What the task asks.
When a line of the records below contains the string "nearest", copy that whole line.

--

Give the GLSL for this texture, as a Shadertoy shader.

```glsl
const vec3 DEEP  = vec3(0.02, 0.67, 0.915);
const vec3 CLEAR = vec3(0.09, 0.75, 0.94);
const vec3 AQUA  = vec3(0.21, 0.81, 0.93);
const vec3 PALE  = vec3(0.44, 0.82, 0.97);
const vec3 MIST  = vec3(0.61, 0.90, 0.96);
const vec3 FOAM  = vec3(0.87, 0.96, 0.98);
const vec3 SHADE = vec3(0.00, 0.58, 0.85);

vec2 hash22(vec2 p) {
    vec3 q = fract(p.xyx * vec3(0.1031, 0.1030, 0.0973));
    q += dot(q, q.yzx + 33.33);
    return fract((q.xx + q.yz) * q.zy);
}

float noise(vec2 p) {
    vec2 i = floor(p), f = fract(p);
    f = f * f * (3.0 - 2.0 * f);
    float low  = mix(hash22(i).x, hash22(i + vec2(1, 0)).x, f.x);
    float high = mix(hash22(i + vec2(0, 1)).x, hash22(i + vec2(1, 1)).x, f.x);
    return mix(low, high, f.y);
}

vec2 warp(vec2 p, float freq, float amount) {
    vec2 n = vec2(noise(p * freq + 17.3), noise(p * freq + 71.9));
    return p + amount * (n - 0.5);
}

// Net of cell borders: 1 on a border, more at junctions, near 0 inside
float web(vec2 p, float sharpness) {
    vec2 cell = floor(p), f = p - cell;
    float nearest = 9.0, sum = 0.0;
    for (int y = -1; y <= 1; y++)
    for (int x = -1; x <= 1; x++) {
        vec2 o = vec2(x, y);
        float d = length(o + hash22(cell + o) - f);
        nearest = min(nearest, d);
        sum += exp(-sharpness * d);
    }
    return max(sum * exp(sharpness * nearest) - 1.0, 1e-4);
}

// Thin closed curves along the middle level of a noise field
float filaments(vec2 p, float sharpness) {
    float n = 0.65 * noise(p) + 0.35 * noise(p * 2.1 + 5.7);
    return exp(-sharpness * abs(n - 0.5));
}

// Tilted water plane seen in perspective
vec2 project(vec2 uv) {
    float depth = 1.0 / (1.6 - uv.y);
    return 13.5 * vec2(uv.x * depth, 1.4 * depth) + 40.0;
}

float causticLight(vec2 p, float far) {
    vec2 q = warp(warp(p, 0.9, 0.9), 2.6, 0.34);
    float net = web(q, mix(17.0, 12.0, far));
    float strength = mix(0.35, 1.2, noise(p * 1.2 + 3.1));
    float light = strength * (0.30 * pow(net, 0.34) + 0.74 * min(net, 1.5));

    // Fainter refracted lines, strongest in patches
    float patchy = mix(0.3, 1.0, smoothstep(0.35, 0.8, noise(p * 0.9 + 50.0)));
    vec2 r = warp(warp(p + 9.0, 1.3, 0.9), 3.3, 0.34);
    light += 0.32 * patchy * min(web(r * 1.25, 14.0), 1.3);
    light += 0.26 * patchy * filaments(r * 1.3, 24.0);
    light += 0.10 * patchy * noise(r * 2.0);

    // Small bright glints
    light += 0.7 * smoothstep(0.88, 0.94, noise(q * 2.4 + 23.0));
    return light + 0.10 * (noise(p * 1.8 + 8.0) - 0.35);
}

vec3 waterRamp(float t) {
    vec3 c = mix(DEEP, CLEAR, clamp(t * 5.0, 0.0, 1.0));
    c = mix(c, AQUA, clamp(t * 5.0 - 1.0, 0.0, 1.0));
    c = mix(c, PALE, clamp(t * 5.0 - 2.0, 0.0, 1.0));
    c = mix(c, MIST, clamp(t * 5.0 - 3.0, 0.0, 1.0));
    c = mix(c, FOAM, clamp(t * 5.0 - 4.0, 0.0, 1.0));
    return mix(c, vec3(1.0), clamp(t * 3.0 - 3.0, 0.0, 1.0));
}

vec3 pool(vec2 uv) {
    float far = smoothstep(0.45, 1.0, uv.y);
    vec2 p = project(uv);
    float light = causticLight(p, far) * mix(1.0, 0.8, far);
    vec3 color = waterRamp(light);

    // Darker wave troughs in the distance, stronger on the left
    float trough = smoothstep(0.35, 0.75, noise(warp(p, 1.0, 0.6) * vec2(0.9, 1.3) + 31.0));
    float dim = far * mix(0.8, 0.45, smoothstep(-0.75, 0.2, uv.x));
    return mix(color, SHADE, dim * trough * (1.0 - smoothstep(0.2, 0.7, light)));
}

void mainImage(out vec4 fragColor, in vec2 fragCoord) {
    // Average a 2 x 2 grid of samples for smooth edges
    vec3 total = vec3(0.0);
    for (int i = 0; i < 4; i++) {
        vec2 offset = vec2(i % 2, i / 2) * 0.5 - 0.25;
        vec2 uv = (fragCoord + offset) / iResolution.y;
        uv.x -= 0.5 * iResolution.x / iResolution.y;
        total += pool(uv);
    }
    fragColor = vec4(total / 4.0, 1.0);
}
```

--

Written response.
    float nearest = 9.0, sum = 0.0;
        nearest = min(nearest, d);
    return max(sum * exp(sharpness * nearest) - 1.0, 1e-4);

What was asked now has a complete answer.